Tuesday, November 18, 2014

Postcards From Washington, D.C. - Lincoln Day (Part 3)

Today I'll wrap up the third and final installation of my three part blog post relating our sightseeing in Washington D.C. relative to Abraham Lincoln.  In Lincoln Day (part 1) we toured Lincoln's Cottage and the Ford's Theatre and museum.  You can read that post here.  Then in Lincoln Day (part 2), we walked across the street and visited the Peterson House where Lincoln died.  Catch up on that post here.

In the evening of our Lincoln Day, we returned to Ford's Theatre to see a show.  When I was researching the details of our trip and discovered that this historic theatre is still in use, I immediately ordered tickets.  The scheduled show of the day was "Driving Miss Daisy."  I had somehow missed the movie of the same name when it came out years ago, but I had heard that Sally Fields and Morgan Freeman played fabulous parts as the two leads.

The stage is set.
Of course, photos were not allowed during the show, so I'll have to just relate what we saw.

Acclaimed WAshington stage actors Nancy Robinette and Craig Wallace played the two main characters, Daisy and Hoke.  When Daisy Werthan causes a car wreck, her son hires hard working chauffeur Hoke Colburn to look after her. 

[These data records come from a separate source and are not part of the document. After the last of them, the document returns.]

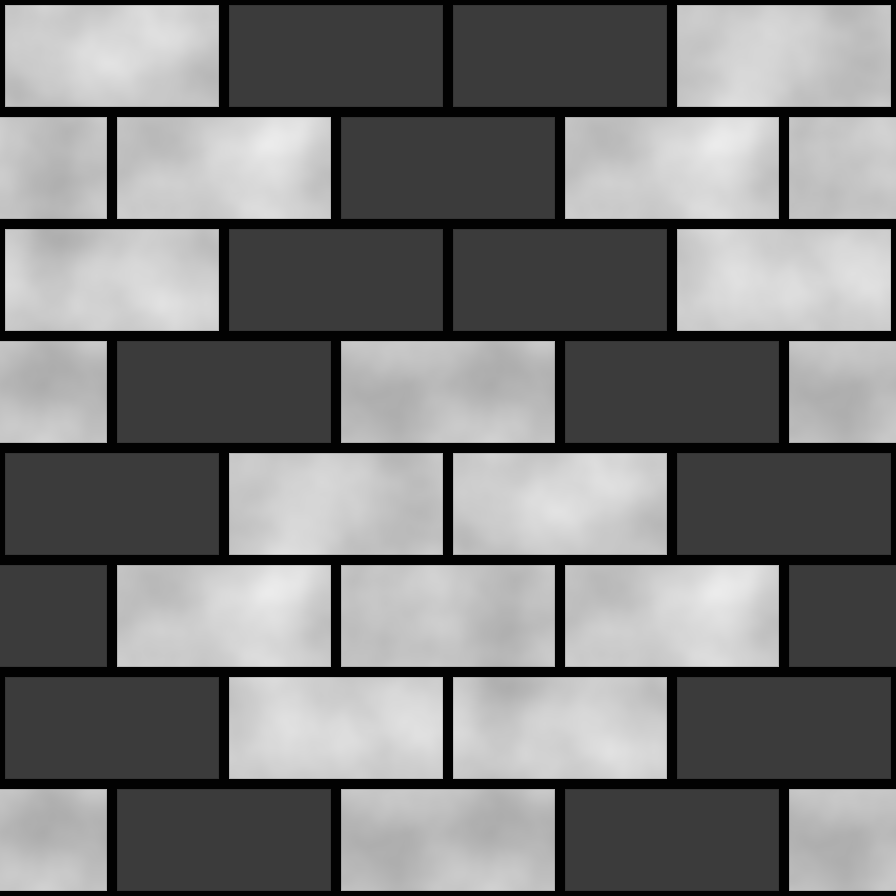
A Shadertoy shader for this pattern:

```glsl
// Running-bond brick wall: dark bricks trace a diamond lattice over clouded pale bricks.

const vec2 BRICKS = vec2(4.0, 8.0);      // bricks across and down the canvas
const float HALF_JOINT = 0.0057;         // half the mortar width, in canvas units
const vec3 MORTAR = vec3(0.006);
const vec3 DARK_BRICK = vec3(0.23);
const vec3 PALE_BRICK = vec3(0.785);
const float CLOUD_PERIOD = 0.5;          // the clouding repeats twice per canvas
const float CLOUD_CELLS = 4.0;           // coarsest noise cells per period
const float CLOUD_CONTRAST = 0.19;

// Pseudo-random unit gradient for a lattice point
vec2 gradientAt(vec2 cell, float period) {
    vec3 p = fract(vec3(mod(cell, period).xyx) * vec3(0.1031, 0.1030, 0.0973) + period * 0.17);
    p += dot(p, p.yzx + 33.33);
    float angle = 6.28319 * fract((p.x + p.y) * p.z);
    return vec2(cos(angle), sin(angle));
}

// Gradient noise that tiles every `period` cells
float gradientNoise(vec2 p, float period) {
    vec2 cell = floor(p);
    vec2 f = p - cell;
    vec2 w = f * f * f * (f * (f * 6.0 - 15.0) + 10.0);
    vec2 e = vec2(1.0, 0.0);
    float a = dot(gradientAt(cell, period), f);
    float b = dot(gradientAt(cell + e.xy, period), f - e.xy);
    float c = dot(gradientAt(cell + e.yx, period), f - e.yx);
    float d = dot(gradientAt(cell + e.xx, period), f - e.xx);
    return mix(mix(a, b, w.x), mix(c, d, w.x), w.y);
}

// Soft octaves of tiling noise
float clouds(vec2 p, float period) {
    float sum = 0.0;
    float amplitude = 1.0;
    for (int i = 0; i < 4; i++) {
        sum += amplitude * gradientNoise(p * period, period);
        period *= 2.0;
        amplitude *= 0.36;
    }
    return sum;
}

// 1 where the brick lies on the diamond lattice, else 0
float diamondMask(float centreX, float row) {
    float across = abs(mod(centreX, BRICKS.x) - 0.5 * BRICKS.x);
    float down = 0.5 * (4.0 - abs(mod(row + 2.0, BRICKS.y) - 4.0));
    return step(abs(across - down), 0.25);
}

// Signed distance to a box centred on the origin
float boxDistance(vec2 p, vec2 halfSize) {
    vec2 q = abs(p) - halfSize;
    return length(max(q, 0.0)) + min(max(q.x, q.y), 0.0);
}

void mainImage(out vec4 fragColor, in vec2 fragCoord) {
    vec2 uv = fragCoord / iResolution.y;
    float pixel = 1.0 / iResolution.y;

    // Running bond: every other course slides by half a brick
    vec2 grid = uv * BRICKS;
    float row = floor(grid.y);
    float shift = 0.5 * mod(row + 1.0, 2.0);
    vec2 centre = vec2(floor(grid.x + shift) - shift, row) + 0.5;

    // Brick faces
    float cloud = clouds(uv / CLOUD_PERIOD, CLOUD_CELLS);
    vec3 pale = PALE_BRICK + CLOUD_CONTRAST * cloud;
    vec3 face = mix(pale, DARK_BRICK, diamondMask(centre.x, row));

    // Mortar joints
    float dist = boxDistance((grid - centre) / BRICKS, 0.5 / BRICKS - HALF_JOINT);
    float coverage = clamp(0.5 - dist / pixel, 0.0, 1.0);
    fragColor = vec4(mix(MORTAR, face, coverage), 1.0);
}
```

Cover of the playbill
 What begins as a hostile clashing of wills between a stubborn Jewish matriarch and a proud black man evolves into a decades-long friendship as the two navigate Civil Rights-era Atlanta.  With humor and heartfelt emotion, this Pulitzer Prize-winning play poignantly explored the transformative power of true friendship.

This production was truly one of the most enjoyed and well done play we have seen in several years.  Truly, this was a heartwarming tale of two people crossing cultural borders and coming to an understanding and respect for each other.  Our world needs more of this message in these current days.  For the entire ninety minutes, we were spellbound, and easily moved back and forth several times from laughter to tears.  

In 1861, theatre manager John T. Ford leased out the abandoned First Baptist Church on Tenth Street to create Ford's Theatre.  Over the next few years, the venue became a popular stage for theatrical and musical productions.  On April 14, 1865 - almost 150 years ago - Abraham Lincoln visited Ford's for a performance of "Our American Cousin."  

During that performance, Lincoln was shot by Confederate sympathizer John Wilkes Booth.  He died the next morning in the Peterson House, a boarding house located directly across the street.  

Upon doing a little research, I found that there were three different ticket prices for the production of "Our American Cousin" at Ford's Theatre the night of the assassination:

     Orchestra (main level, chair seating) - $1.00 
     Dress Circle (first balcony, chair seating) - $ .75

     Family Circle (second balcony, bench seating) - $ .50

Now take a look at my ticket from the performance on the evening of October 14, 2014, almost 150 years later.  We were seated in the Dress Circle area, nowadays called the Loge.

In case you cannot see it clearly, the ticket price was $50.00 (plus fees).

Although we've seen shows on Broadway and elsewhere that were more expensive than this one, we felt that every penny was worth it for this fine production.  

Added to that, I must say it simply felt surreal sitting in the same theatre, and looking into the seating area where Abraham Lincoln sat and was shot.  I have read about his assassination many times in school history books, but actually being there where it all happened was something else that one can not get from reading about it. 

This definitely is one of those DON'T MISS ITS if you are ever in the Washington D.C. area.  Seeing this show was a fitting way to cap off our Lincoln Day.

Next:  Seeing the money!  (Bureau of Printing and Engraving)  

1 comment:

  1. Ford's Theater is really a must see, as you have said. I loved visiting it.